Sherryl Jordan has just recently been announced as the recipient of the 2010 Gaelyn Gordon Award for a Much-Loved Book, for her work The Wednesday Wizard. The Gaelyn Gordon Award is given by Storylines to honour a work of fiction that did not win an award at the time of publication, but by remaining in print for more than five years, has won acceptance by young readers as a successful book of enduring appeal. “While Sherryl Jordan has gone on since 1991 to win praise as an author of young adult novels, particularly in America, this early book for younger readers, a time-slip story set in medieval England, has proved itself a true classic,” says Trust chair Dr Libby Limbrick. “It also led to three sequels, also admired.”
writers in schools information
Sherryl Jordan is not available at present for writer visits as part of the Book Council's Writers In Schools programme.
KAPAI: Kids' Authors Pictures and Information
Where do you live?
In Tauranga, in a beautiful silver-timbered cottage with medieval front doors.
What sorts of book do you like to read?
Mainly books written for young adults – or books set in Medieval times.
Do you have a favourite author?
I have several - C.S. Lewis, Mary Stewart, Jane Yolen, St. Julian of Norwich.
How do you think up your ideas?
I don’t. Books ‘appear’ to me like movies in my head, all in the space of a few seconds. However, I may think about the book, and do research for many months before I begin writing.
What is the best thing about being an author?
Being paid for dreaming.
Some questions from Primary School students
Do you have any pets?
A silver tabby cat and two goldfish. I used to have pet mice, and would love to have mice again, but I think they would tempt my cat to do terrible things.
Do you have a favourite colour?
Do you have a favourite food?
How about a favourite movie?
Dances with Wolves
What is the most fun thing about being a writer?
Living in the world of the story. While I’m writing, the world in my story is more real than this one.
How do you make a book?
A very involved question. First the idea, then the writing and re-writing (very important!) then illustrations if you can find a publisher. And there isn’t any room here to talk about publishing.
Where do you like to go for your holidays?
My last holiday was in New York – though there was a lot of business to do, seeing publishers, etc.
What was the naughtiest thing you ever did at school?
Getting sick all over my teacher. She was making me drink sour milk. This was back in the days when all primary school children were given free milk to drink – usually after it had been sitting out in the sun all morning. I hated that milk!
Some questions from Secondary School students
How did you get started as a writer?

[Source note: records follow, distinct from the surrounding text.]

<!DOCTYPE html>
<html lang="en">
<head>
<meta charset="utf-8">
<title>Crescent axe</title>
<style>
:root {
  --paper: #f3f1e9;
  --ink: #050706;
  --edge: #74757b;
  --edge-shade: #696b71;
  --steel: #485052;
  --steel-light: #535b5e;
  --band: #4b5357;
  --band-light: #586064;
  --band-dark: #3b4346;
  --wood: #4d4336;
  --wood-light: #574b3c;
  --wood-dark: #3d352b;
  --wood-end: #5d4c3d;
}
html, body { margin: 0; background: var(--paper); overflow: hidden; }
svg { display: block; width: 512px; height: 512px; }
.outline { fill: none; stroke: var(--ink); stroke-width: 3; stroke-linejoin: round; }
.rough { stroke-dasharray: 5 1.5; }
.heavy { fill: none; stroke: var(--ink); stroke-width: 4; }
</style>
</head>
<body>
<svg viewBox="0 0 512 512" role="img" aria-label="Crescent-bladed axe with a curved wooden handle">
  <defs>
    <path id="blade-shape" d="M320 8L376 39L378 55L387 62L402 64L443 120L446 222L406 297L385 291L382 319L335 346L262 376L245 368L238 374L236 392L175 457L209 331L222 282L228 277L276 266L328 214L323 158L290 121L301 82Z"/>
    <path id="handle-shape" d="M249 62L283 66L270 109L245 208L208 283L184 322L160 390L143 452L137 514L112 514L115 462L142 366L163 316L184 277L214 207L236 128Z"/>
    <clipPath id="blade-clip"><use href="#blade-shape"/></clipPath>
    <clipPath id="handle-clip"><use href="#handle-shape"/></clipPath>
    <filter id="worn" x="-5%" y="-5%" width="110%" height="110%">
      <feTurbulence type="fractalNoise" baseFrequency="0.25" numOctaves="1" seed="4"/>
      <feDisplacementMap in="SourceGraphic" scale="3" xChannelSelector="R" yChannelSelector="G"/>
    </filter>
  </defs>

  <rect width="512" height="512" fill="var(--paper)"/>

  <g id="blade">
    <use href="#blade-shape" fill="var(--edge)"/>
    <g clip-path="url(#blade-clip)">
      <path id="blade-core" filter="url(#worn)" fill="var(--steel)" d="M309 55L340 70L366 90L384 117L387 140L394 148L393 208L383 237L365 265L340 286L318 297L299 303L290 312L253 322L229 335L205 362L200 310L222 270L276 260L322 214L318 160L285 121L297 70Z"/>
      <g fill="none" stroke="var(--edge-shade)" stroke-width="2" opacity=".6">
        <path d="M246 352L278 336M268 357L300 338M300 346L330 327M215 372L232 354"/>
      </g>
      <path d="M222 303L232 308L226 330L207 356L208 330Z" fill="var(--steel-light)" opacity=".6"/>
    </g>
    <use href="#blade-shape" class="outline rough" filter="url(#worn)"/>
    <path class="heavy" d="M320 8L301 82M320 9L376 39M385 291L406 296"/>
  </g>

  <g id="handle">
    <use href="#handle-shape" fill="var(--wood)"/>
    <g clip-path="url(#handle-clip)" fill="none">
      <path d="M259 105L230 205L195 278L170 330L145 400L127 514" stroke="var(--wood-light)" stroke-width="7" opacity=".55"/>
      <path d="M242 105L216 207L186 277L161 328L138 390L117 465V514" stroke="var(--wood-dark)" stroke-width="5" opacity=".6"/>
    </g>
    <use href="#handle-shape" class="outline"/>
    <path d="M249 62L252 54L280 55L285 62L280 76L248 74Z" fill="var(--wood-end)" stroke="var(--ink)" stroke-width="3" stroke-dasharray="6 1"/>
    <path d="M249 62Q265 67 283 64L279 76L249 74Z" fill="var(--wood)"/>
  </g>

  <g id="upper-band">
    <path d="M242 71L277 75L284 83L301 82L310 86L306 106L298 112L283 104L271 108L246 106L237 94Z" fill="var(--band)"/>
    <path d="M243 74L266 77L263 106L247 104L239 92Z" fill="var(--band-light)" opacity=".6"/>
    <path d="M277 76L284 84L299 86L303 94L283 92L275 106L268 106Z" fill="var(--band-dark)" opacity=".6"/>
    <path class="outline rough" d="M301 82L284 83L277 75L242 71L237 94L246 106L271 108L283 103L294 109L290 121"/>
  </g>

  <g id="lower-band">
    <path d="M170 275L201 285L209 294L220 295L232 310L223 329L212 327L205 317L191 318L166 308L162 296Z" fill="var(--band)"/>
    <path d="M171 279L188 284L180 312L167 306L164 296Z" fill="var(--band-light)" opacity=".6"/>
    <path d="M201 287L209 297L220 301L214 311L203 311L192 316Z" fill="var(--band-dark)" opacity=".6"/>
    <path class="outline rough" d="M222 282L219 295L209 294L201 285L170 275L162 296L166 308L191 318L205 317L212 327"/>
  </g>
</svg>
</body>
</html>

When I was four I was given a notebook of blue paper; I made a story of pictures about a mermaid.
Who inspired you when you were getting started?
About 30 years later, when I was working hard to write something publishable, Joy Cowley was a huge encouragement.
What advice would you give an aspiring young writer?
Write, write, write. And then revise, revise, revise. Never give up.
Is it difficult to make a living as a writer in New Zealand?
From a book published in New Zealand, you might make only $2,000 or $3,000 altogether, over several years. The only way to make money is to be published overseas, especially in the United States.
What were you like as teenager?
Quiet. Boring. Studious. Dull! But I could paint – and write.
Is there anything else you’d like to tell us?
I wrote 12 novels which were never published, before I wrote Rocco, my 13th novel – the first to be published. All the previous novels have been destroyed.
I love this quote by Richard Bach – ‘You are never given a dream without also being given the means to make it come true. You may have to work for it, however.’ So I work. Hard. I used to be an illustrator, though I never loved it as much as I love writing. I live what I write. If a main character in my story has a headache, I have a headache. Once when I was writing about people who had the plague (in Medieval England) I got meningitis! I got scared and never finished the book.